> **Data records**
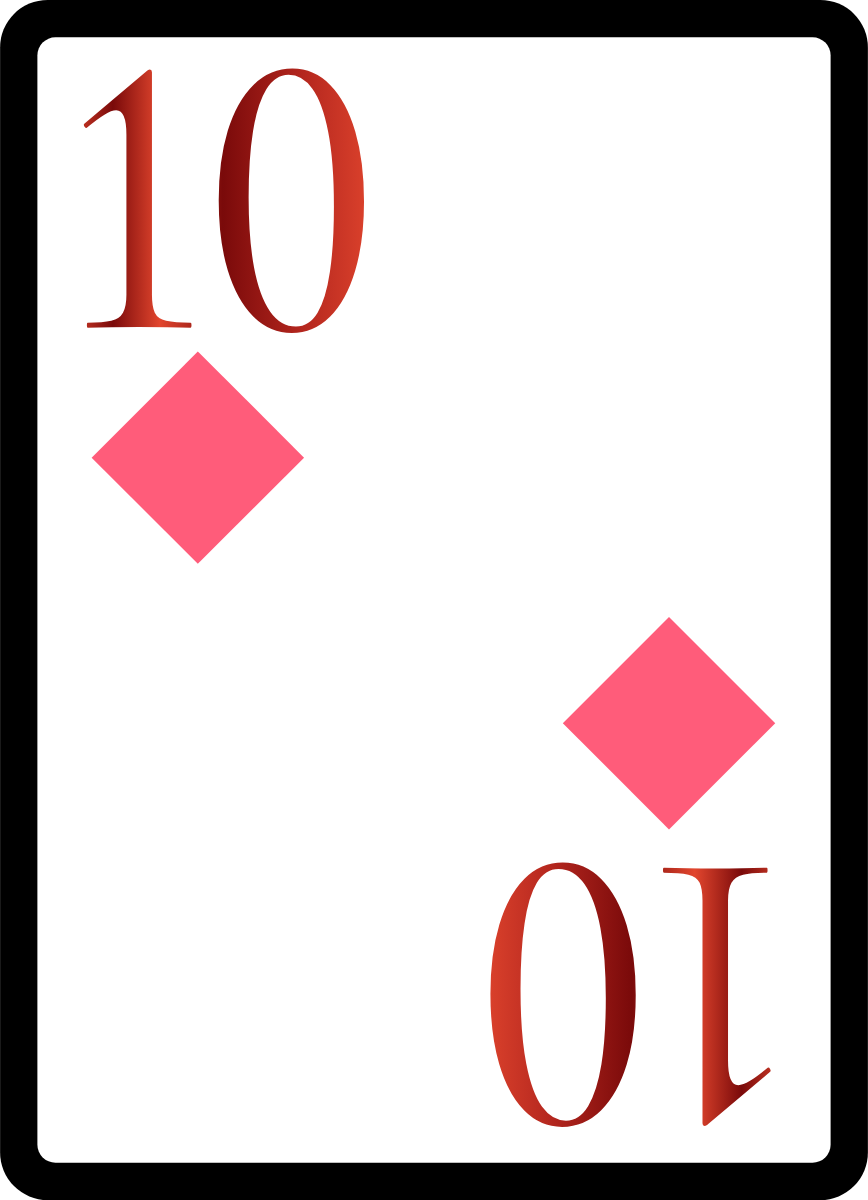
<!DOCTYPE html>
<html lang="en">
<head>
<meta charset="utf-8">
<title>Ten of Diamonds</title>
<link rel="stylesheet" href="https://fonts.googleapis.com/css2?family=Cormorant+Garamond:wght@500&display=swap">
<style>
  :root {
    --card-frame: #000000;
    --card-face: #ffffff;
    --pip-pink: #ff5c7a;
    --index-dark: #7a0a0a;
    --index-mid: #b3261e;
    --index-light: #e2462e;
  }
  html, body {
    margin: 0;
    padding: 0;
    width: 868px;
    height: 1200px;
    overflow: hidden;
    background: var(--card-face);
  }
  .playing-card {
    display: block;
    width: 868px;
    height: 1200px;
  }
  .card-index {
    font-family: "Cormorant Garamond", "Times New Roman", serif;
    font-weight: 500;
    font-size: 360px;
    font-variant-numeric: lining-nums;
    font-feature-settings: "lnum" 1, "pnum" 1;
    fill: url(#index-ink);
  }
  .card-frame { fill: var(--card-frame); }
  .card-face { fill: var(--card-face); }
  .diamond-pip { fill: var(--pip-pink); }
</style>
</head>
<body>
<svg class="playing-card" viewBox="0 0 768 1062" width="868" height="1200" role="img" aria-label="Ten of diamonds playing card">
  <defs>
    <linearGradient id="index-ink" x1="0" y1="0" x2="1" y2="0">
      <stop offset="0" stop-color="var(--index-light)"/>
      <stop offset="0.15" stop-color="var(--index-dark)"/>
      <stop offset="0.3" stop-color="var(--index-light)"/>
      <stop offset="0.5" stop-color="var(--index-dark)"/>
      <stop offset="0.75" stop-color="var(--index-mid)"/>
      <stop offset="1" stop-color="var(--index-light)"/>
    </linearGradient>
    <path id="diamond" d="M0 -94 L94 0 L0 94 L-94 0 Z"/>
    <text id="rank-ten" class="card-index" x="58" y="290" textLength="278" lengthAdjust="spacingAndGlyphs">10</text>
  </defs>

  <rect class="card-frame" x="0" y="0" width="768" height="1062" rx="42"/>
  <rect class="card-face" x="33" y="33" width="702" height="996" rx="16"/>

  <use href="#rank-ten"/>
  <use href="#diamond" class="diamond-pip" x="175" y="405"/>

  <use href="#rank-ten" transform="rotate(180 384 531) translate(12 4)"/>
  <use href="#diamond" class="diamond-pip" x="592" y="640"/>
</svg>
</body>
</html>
* * *
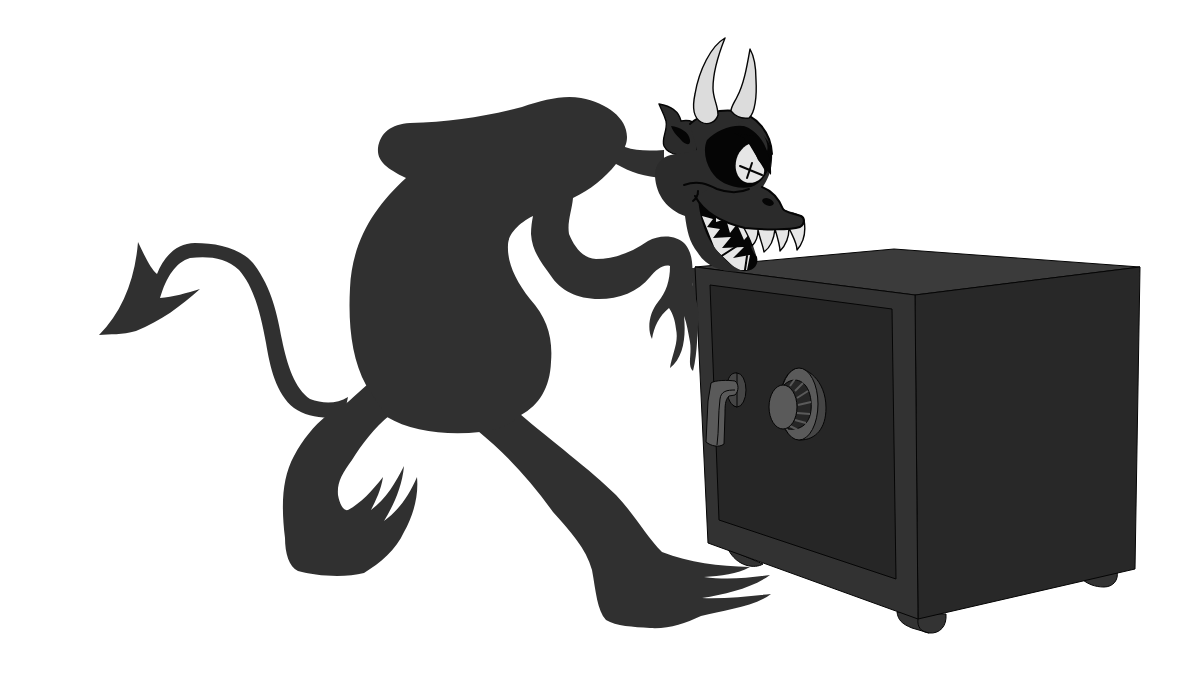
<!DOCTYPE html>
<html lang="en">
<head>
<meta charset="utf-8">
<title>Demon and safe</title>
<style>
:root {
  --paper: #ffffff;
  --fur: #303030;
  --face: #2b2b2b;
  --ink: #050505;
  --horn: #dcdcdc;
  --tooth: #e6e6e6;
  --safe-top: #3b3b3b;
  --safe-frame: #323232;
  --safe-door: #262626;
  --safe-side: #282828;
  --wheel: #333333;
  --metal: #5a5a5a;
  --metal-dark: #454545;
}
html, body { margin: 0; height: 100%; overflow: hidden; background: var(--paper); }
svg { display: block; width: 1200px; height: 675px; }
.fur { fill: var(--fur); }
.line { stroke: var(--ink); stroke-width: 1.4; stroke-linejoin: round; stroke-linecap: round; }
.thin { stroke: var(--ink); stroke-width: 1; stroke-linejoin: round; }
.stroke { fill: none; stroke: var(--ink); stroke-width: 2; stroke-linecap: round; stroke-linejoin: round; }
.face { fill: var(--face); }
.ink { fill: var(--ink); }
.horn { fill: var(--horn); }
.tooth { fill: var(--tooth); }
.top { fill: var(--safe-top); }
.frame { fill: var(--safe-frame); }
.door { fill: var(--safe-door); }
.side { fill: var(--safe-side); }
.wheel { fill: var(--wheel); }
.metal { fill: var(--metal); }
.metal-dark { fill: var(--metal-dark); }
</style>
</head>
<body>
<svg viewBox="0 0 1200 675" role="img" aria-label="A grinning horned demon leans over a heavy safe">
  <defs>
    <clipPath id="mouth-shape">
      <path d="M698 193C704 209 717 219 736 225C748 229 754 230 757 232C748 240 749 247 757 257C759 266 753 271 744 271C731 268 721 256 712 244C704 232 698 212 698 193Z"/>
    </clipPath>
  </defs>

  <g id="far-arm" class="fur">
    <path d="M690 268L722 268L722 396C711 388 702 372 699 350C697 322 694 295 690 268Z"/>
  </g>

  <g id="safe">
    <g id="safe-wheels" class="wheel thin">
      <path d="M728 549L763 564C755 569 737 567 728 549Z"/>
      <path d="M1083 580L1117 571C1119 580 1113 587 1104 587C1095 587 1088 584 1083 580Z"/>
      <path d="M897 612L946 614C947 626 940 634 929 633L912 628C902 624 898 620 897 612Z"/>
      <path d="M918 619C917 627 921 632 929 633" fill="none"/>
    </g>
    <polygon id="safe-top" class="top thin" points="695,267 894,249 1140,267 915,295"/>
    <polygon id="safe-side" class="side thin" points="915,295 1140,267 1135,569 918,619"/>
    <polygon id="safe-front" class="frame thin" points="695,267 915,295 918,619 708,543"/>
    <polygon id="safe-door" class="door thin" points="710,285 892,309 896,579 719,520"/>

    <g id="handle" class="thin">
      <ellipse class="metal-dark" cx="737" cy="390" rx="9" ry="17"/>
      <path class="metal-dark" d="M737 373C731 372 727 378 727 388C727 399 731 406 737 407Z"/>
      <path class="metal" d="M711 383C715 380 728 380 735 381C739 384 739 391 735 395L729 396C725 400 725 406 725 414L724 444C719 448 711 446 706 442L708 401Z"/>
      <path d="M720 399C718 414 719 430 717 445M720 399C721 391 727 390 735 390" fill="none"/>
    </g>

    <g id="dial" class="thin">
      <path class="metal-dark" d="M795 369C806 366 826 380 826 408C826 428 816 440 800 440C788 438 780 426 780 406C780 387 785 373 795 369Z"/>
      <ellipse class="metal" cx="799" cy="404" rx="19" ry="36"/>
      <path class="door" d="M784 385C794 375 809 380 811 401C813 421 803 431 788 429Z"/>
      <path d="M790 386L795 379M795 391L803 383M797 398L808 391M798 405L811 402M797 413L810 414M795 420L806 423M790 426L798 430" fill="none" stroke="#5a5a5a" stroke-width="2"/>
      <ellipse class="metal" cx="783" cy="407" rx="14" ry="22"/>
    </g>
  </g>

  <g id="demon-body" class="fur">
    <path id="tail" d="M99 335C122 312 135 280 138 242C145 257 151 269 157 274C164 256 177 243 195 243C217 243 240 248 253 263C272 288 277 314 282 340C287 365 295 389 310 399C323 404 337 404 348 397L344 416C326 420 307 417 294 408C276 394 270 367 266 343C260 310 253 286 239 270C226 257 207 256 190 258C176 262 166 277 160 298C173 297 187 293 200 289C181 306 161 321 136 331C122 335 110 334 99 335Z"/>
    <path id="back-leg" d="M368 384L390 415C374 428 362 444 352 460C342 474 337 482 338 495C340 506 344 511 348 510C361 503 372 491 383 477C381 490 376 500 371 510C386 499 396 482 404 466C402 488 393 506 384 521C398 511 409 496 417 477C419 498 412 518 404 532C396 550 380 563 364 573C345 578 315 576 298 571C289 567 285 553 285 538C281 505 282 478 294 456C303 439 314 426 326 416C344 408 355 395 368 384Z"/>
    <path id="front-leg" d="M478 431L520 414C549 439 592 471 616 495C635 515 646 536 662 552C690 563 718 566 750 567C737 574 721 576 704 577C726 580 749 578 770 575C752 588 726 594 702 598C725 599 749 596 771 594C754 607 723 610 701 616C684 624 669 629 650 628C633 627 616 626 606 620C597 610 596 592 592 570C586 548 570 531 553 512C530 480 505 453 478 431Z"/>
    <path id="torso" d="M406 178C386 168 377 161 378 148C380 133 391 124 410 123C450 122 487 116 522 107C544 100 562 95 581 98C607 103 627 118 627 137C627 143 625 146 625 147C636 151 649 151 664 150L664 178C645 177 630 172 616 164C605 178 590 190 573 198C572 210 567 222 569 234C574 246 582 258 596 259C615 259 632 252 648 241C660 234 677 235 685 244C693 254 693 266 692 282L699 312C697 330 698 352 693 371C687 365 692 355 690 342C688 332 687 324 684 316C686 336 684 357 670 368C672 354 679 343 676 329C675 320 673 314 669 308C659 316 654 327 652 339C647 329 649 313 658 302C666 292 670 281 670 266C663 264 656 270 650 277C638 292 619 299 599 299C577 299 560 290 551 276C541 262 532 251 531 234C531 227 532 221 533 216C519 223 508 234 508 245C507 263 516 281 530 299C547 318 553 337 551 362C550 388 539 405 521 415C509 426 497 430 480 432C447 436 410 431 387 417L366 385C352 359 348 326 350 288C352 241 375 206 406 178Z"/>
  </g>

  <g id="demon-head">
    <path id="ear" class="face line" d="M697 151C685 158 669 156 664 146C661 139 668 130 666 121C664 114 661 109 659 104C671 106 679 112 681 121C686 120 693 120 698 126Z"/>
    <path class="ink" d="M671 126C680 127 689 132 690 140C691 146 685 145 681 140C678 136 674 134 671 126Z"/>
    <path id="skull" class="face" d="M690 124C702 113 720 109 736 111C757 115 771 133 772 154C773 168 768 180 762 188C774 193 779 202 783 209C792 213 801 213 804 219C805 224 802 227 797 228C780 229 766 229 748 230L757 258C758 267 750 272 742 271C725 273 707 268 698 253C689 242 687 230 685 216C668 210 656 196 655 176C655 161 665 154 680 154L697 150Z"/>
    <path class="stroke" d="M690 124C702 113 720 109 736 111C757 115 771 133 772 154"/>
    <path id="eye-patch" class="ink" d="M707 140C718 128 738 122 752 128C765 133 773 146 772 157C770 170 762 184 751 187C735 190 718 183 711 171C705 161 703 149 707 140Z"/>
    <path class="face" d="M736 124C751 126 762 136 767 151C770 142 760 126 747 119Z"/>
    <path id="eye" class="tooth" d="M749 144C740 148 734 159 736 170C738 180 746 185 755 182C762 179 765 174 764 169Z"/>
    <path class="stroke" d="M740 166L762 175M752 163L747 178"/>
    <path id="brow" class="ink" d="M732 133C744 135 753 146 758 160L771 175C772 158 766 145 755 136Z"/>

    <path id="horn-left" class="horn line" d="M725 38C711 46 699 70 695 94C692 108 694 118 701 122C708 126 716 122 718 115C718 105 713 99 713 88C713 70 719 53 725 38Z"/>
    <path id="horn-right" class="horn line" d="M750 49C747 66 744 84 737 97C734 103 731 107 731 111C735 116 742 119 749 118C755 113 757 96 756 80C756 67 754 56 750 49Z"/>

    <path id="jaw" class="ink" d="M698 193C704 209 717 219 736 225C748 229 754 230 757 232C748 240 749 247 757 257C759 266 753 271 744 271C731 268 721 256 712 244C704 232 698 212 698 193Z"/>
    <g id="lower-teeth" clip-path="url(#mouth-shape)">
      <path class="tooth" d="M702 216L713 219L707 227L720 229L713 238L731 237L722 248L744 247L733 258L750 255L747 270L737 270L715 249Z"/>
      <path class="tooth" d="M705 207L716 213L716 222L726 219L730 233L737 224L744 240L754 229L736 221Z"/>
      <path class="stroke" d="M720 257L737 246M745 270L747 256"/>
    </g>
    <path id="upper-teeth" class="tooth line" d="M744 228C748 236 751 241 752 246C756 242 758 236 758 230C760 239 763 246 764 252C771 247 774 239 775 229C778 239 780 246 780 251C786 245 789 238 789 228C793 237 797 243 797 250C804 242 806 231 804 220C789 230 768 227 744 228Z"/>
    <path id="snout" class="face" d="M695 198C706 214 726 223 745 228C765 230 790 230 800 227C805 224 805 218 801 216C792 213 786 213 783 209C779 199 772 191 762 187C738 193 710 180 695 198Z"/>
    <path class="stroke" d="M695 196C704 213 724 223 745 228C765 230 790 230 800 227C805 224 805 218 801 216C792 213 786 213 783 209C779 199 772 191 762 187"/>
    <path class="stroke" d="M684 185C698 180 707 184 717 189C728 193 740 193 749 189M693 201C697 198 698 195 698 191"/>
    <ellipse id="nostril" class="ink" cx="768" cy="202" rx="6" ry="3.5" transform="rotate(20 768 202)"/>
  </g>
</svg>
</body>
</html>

> **Task instructions**
Please copy every line of the material that contains the word "viewBox".

> **Response for this exercise**
<svg class="playing-card" viewBox="0 0 768 1062" width="868" height="1200" role="img" aria-label="Ten of diamonds playing card">
<svg viewBox="0 0 1200 675" role="img" aria-label="A grinning horned demon leans over a heavy safe">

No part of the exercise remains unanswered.